Two Caribbean species, the Elkhorn coral (Acropora palmata) and the Staghorn coral (Acropora cervicornis) are currently listed as threatened under the Endangered Species Act and have been targeted for restoration. Several coral nurseries have been established in the United States and abroad, where corals are fragmented, propagated, and ultimately outplanted back onto the reef. During their time in the nursery, fragments are grown right next to each other under identical conditions. Such a common garden effectively removes environmental variation. Despite this, certain colonies tend grow much faster than others, and we can attribute such differences to genetic influence.
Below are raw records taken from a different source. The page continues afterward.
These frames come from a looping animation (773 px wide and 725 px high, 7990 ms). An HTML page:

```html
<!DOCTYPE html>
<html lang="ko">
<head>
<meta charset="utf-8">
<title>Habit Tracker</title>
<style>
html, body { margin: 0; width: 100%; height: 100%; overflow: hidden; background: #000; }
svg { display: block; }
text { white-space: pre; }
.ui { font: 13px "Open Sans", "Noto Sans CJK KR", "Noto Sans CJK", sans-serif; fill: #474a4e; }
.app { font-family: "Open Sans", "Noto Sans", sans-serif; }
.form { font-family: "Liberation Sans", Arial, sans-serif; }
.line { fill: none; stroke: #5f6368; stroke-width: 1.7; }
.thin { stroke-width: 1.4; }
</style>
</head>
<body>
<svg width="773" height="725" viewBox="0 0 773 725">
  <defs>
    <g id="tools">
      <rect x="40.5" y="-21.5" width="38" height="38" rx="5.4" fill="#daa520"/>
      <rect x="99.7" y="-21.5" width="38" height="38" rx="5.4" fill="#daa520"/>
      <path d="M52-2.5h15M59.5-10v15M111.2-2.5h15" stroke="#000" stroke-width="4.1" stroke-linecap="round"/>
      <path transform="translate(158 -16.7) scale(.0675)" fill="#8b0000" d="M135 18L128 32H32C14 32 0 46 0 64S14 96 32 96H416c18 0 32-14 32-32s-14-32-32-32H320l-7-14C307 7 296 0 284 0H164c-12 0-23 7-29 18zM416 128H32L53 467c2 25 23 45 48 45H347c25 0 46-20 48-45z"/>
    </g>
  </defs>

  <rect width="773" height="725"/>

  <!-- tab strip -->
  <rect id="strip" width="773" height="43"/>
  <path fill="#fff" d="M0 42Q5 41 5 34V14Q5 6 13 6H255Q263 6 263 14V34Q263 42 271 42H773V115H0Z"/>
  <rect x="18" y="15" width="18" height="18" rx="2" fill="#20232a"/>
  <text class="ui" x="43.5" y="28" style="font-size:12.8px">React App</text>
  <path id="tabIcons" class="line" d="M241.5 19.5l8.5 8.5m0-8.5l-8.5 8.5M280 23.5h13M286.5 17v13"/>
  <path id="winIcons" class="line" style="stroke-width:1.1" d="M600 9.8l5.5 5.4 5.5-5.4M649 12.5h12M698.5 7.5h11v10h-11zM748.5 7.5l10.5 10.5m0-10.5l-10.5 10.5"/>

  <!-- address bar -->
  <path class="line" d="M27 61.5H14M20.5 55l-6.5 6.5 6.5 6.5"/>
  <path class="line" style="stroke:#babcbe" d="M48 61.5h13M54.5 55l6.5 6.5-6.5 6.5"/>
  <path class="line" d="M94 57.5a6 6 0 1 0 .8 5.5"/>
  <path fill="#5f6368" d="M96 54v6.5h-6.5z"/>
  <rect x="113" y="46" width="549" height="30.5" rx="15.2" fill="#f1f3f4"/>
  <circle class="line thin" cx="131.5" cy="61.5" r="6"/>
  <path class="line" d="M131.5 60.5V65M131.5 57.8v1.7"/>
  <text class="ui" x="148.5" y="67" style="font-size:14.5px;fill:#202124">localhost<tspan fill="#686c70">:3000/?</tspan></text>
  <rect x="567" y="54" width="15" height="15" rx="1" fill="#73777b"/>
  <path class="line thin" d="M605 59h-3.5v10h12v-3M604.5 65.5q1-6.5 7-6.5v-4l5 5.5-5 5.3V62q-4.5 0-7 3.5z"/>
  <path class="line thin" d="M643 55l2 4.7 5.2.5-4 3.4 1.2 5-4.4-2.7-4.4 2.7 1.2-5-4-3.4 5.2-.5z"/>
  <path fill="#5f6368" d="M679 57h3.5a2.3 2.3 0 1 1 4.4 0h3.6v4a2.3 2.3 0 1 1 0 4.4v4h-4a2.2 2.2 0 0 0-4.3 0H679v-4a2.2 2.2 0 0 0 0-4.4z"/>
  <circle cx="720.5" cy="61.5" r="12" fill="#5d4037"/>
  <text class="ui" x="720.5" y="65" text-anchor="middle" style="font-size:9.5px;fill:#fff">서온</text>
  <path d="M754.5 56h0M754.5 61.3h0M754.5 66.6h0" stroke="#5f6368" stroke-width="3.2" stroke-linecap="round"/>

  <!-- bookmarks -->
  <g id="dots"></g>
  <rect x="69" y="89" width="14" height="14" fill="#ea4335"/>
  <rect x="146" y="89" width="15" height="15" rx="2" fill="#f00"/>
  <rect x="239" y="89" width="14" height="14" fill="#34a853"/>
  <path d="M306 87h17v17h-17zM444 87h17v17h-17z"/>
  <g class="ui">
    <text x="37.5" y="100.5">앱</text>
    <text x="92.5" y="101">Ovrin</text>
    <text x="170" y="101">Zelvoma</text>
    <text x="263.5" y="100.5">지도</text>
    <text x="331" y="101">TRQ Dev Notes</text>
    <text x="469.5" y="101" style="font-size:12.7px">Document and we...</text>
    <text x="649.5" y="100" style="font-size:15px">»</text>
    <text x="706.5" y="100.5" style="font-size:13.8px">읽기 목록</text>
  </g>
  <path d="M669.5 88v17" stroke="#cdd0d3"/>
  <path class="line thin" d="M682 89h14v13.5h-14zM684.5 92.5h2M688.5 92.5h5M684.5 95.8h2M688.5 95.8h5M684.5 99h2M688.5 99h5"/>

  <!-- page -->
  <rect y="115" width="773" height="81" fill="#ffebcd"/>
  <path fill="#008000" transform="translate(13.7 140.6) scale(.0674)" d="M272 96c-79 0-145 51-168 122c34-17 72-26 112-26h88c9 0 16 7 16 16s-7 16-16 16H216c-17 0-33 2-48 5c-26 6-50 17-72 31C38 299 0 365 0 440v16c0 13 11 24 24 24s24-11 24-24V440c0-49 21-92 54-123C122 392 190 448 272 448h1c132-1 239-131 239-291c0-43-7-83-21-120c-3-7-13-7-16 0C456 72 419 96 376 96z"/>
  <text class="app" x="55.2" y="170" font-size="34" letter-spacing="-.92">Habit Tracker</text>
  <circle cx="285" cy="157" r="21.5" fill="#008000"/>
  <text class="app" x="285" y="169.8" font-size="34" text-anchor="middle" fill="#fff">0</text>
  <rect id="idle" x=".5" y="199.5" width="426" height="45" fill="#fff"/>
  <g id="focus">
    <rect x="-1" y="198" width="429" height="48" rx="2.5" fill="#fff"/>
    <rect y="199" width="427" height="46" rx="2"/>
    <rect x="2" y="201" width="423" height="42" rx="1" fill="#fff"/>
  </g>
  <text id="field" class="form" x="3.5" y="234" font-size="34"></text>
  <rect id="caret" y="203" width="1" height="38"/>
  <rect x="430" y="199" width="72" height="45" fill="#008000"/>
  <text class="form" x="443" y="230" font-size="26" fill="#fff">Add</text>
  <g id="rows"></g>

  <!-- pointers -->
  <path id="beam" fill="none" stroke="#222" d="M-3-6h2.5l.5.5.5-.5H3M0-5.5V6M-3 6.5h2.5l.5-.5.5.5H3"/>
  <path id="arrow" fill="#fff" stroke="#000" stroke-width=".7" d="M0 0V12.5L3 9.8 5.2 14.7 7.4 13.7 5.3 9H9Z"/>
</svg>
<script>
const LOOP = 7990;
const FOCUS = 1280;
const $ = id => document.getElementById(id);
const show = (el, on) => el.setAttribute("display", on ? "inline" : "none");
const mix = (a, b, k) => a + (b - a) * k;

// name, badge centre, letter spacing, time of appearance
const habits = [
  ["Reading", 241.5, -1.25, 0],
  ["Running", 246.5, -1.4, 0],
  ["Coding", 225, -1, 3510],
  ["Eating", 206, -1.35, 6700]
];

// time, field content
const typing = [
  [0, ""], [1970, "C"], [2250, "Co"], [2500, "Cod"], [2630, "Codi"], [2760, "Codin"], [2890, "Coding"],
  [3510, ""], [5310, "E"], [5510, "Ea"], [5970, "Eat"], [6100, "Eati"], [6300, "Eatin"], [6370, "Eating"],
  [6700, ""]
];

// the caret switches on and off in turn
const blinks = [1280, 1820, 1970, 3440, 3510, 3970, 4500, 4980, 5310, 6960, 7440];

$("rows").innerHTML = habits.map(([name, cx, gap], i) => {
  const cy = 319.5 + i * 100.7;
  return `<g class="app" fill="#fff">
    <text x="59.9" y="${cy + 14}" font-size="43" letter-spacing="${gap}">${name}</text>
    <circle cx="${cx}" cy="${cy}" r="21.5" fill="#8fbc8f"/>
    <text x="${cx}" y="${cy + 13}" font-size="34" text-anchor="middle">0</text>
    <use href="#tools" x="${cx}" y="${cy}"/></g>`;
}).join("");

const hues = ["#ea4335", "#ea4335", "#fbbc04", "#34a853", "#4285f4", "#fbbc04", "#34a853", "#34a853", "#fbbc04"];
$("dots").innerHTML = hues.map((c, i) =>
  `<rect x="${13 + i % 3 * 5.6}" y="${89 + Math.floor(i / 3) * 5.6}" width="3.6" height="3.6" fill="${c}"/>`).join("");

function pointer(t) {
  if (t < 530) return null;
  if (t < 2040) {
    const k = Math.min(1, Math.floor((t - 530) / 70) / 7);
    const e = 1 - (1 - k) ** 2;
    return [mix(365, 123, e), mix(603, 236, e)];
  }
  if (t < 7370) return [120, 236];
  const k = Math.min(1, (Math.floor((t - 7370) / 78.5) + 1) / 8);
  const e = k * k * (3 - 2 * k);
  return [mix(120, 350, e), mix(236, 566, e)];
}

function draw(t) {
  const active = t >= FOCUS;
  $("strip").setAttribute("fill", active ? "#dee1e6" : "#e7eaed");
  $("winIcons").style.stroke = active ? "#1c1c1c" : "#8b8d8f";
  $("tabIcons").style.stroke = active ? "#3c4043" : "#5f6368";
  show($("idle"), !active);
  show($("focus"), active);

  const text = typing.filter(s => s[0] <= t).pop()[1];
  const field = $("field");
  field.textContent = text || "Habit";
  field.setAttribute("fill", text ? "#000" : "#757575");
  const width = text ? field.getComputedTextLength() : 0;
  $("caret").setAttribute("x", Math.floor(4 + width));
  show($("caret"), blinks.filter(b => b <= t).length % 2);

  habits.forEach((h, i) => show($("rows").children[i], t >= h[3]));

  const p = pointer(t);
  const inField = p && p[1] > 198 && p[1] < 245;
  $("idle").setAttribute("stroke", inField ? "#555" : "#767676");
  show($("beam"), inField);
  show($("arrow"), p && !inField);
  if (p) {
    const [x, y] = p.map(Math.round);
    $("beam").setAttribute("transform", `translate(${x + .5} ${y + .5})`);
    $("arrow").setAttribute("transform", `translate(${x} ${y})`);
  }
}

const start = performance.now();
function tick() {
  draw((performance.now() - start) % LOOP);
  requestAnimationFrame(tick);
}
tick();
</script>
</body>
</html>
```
I have genotyped the hosts and symbionts from several holobionts in many nurseries, and have begun correlating genetic diversity with growth rates, bleaching incidences, and mortality levels. In many cases, a number of corals are sharing identical symbionts in the common garden, and yet they grow at very different rates. Such observations again suggest an important role for genotype by genotype interactions on ecological time scales. Ongoing thermal shock experiments with fragments from these nurseries will hopefully give us a better sense of the degree of standing variation in the population with respect to thermal stress response.